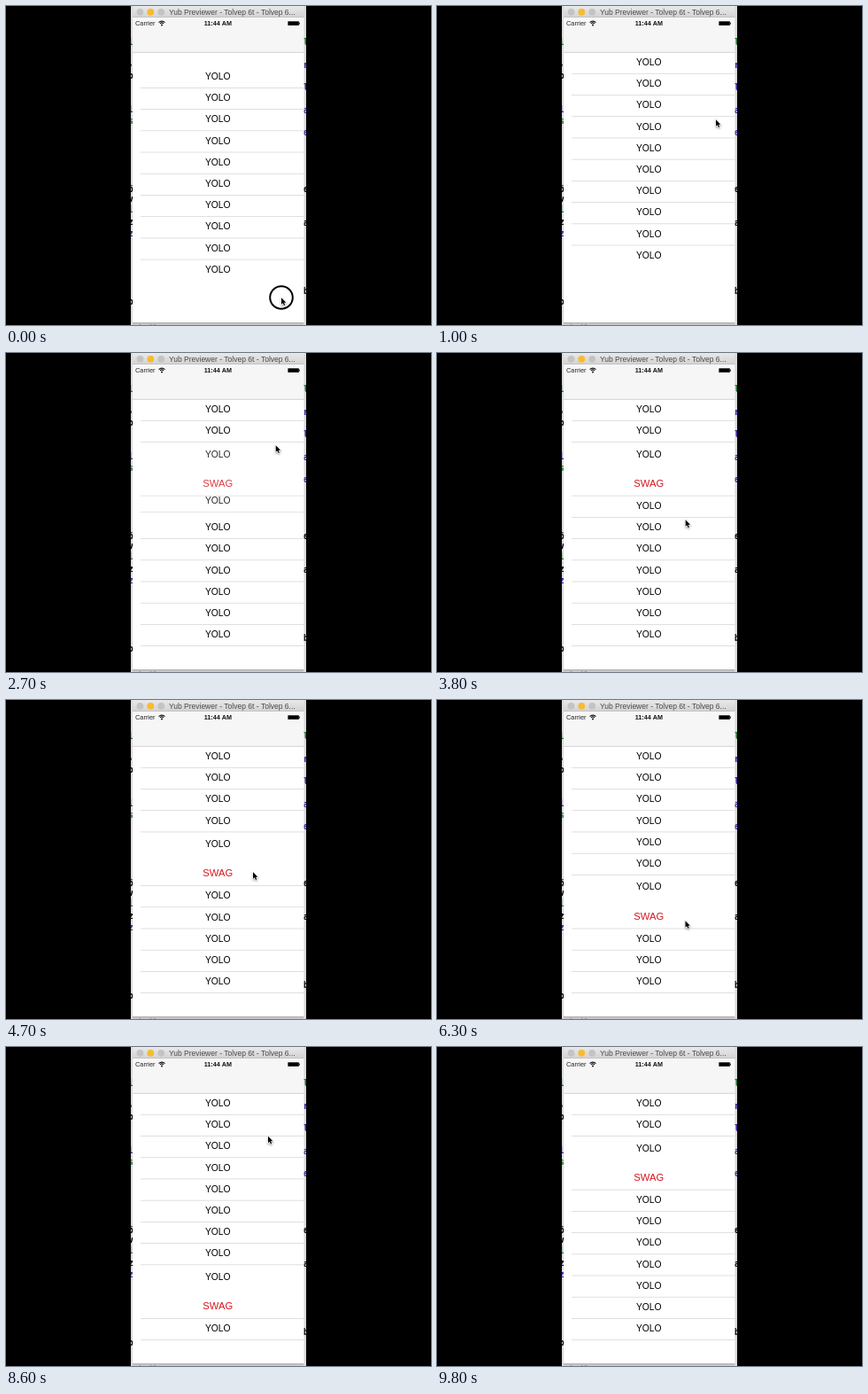
Animation of 480x360 px, one loop 10 s. Source, as an HTML page with a canvas:

```html
<!DOCTYPE html>
<html>
<head>
<meta charset="utf-8">
<style>
html, body { margin: 0; width: 100%; height: 100%; overflow: hidden; background: #000; }
canvas { display: block; }
</style>
</head>
<body>
<canvas id="stage" width="480" height="360"></canvas>
<script>
const ctx = document.getElementById('stage').getContext('2d');
const LOOP = 10000, FADE = 310;
const ROWS = 10, ROW_H = 24.22, EXTRA = 36.4, TABLE_TOP = 52.1;
const SANS = '"Liberation Sans", Arial, sans-serif';
const MONO = '"DejaVu Sans Mono", monospace';

// [time, row opened by the tap]
const taps = [[1300, 3], [2470, 2], [4200, 4], [5700, 6], [7350, 8], [8950, 2]];
// [time, x, y] of the pointer tip
const pointer = [
  [0, 311, 329], [250, 311, 329], [950, 315, 128], [1500, 315, 128], [2250, 304.7, 104],
  [3000, 304.7, 104], [3950, 279, 194], [4750, 279, 194], [5500, 280.5, 249],
  [6350, 280.5, 249], [7150, 284, 294], [7650, 284, 294], [8450, 296, 100.5],
  [9200, 296, 100.5], [9700, 348, 72]
];
// [letter, baseline, colour] of the editor showing beside the window
const GREEN = '#1f7a30', PURPLE = '#4a22a8', INK = '#000';
const leftCode = [['l', 44, GREEN], [',', 68, INK], ['o', 82, INK], ['l', 120, PURPLE],
  ['s', 133, GREEN], ['ö', 210, INK], ['v', 221, INK], ['l', 233, GREEN],
  ['z', 247, INK], ['z', 260, PURPLE], ['o', 337, INK]];
const rightCode = [['l', 44, GREEN], ['r', 70, PURPLE], ['l', 95, PURPLE], ['a', 121, PURPLE],
  ['e', 146, PURPLE], ['e', 210, INK], ['a', 248, INK], ['b', 325, INK]];

const clamp = v => Math.max(0, Math.min(1, v));
const ease = v => { v = clamp(v); return v * v * (3 - 2 * v); };

function rect(x, y, w, h, color) {
  ctx.fillStyle = color;
  ctx.fillRect(x, y, w, h);
}

function disc(x, y, r, color) {
  ctx.fillStyle = color;
  ctx.beginPath();
  ctx.arc(x, y, r, 0, 7);
  ctx.fill();
}

function text(str, x, y, size, color, align = 'center', weight = '', family = SANS) {
  ctx.font = `${weight} ${size}px ${family}`;
  ctx.textAlign = align;
  ctx.fillStyle = color;
  ctx.fillText(str, x, y);
}

function gradient(y0, y1, from, to) {
  const g = ctx.createLinearGradient(0, y0, 0, y1);
  g.addColorStop(0, from);
  g.addColorStop(1, to);
  return g;
}

function drawDesktop() {
  rect(141, 0, 198, 360, '#dadada');
  for (const [ch, y, color] of leftCode) text(ch, 144, y, 10.5, color, 'right', 'bold', MONO);
  for (const [ch, y, color] of rightCode) text(ch, 335.5, y, 10.5, color, 'left', 'bold', MONO);
  rect(143, 357, 193, 3, gradient(357, 360, '#b0b0b0', '#d0d0d0'));
  text('load it', 151, 364, 7, '#555', 'left');
}

function drawChrome() {
  rect(143, 0, 193.5, 13, gradient(0, 13, '#e9e9e9', '#d2d2d2'));
  rect(143, 12.5, 193.5, 0.5, '#b4b4b4');
  disc(151.5, 6.8, 3.9, '#c3c3c3');
  disc(163.3, 6.8, 3.9, '#f7bb2f');
  disc(175.2, 6.8, 3.9, '#c3c3c3');
  text('Yub Previewer - Tolvep 6t - Tolvep 6...', 184, 10, 8.5, '#4a4a4a', 'left');

  rect(143, 13, 193.5, 39, '#f6f6f6');
  rect(143, 51.9, 193.5, 0.7, '#c0c0c0');
  text('Carrier', 146, 22, 7.4, '#222', 'left');
  text('11:44 AM', 239.3, 22, 7.2, '#111', 'center', 'bold');

  ctx.strokeStyle = '#111';
  ctx.lineWidth = 1.1;
  for (const r of [2.9, 4.9]) {
    ctx.beginPath();
    ctx.arc(176, 22, r, -Math.PI * 0.75, -Math.PI * 0.25);
    ctx.stroke();
  }
  disc(176, 21.4, 1, '#111');
  rect(318.4, 17.3, 12.4, 4.6, '#000');
  rect(331.2, 18.6, 0.8, 2, '#000');
}

// One table cell: its text and the separator below it
function cell(top, expanded, alpha, line = true) {
  ctx.globalAlpha = alpha;
  text('YOLO', 239.2, top + (expanded ? 17 : 14.75), 10.3, '#000');
  if (expanded) text('SWAG', 239.2, top + 50.2, 11.2, '#d8141c');
  if (line) rect(152, top + ROW_H + (expanded ? EXTRA : 0) - 0.4, 184.5, 0.7, '#d2d2d2');
  ctx.globalAlpha = 1;
}

function drawTable(t) {
  rect(143, 52, 193.5, 305, '#fff');
  const done = taps.filter(tap => tap[0] <= t);
  const [start, open] = done.at(-1) || [0, -1];
  const closing = done.length > 1 ? done.at(-2)[1] : -1;
  const p = ease((t - start) / FADE);
  const leaving = (1 - p) ** 3;
  let y = TABLE_TOP + 16.1 * (1 - ease((t - 80) / 480));

  for (let row = 0; row < ROWS; row++) {
    const line = row < ROWS - 1 || open >= 0;
    if (row === open || row === closing) {
      cell(y, row === closing, leaving);
      cell(y, row === open, p);
    } else {
      cell(y, false, 1, line);
    }
    y += ROW_H;
    if (row === open) y += EXTRA * p;
    if (row === closing) y += EXTRA * (1 - p);
  }
}

function drawPointer(t) {
  const next = pointer.findIndex(k => k[0] > t);
  if (next < 0) return;
  const [t0, x0, y0] = pointer[next - 1], [t1, x1, y1] = pointer[next];
  const p = ease((t - t0) / (t1 - t0));
  const x = x0 + (x1 - x0) * p, y = y0 + (y1 - y0) * p;

  if (t < 150 || taps.some(([at]) => t >= at - 120 && t < at + 60)) {
    ctx.strokeStyle = '#000';
    ctx.lineWidth = 2;
    ctx.beginPath();
    ctx.arc(x, y, 12.8, 0, 7);
    ctx.stroke();
  }
  ctx.save();
  ctx.translate(x, y);
  const arrow = new Path2D('M0 .3V7.8L1.7 6.3L3 9.1L4.2 8.6L3 5.8H5.4Z');
  ctx.shadowColor = 'rgba(0,0,0,.4)';
  ctx.shadowBlur = 2;
  ctx.shadowOffsetY = 1;
  ctx.lineWidth = 1.2;
  ctx.strokeStyle = '#fff';
  ctx.stroke(arrow);
  ctx.shadowColor = 'transparent';
  ctx.fillStyle = '#000';
  ctx.fill(arrow);
  ctx.restore();
}

function frame(now) {
  const t = now % LOOP;
  ctx.save();
  ctx.beginPath();
  ctx.rect(141, 0, 198, 360);
  ctx.clip();
  drawDesktop();
  drawTable(t);
  drawChrome();
  drawPointer(t);
  ctx.restore();
  requestAnimationFrame(frame);
}
requestAnimationFrame(frame);
</script>
</body>
</html>
```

^^^^

▸ **DIRECTIONS FOR THIS TASK**:
If a line in the records holds the string "function", copy it.

▸ **TASK OUTPUT**:
function rect(x, y, w, h, color) {
function disc(x, y, r, color) {
function text(str, x, y, size, color, align = 'center', weight = '', family = SANS) {
function gradient(y0, y1, from, to) {
function drawDesktop() {
function drawChrome() {
function cell(top, expanded, alpha, line = true) {
function drawTable(t) {
function drawPointer(t) {
function frame(now) {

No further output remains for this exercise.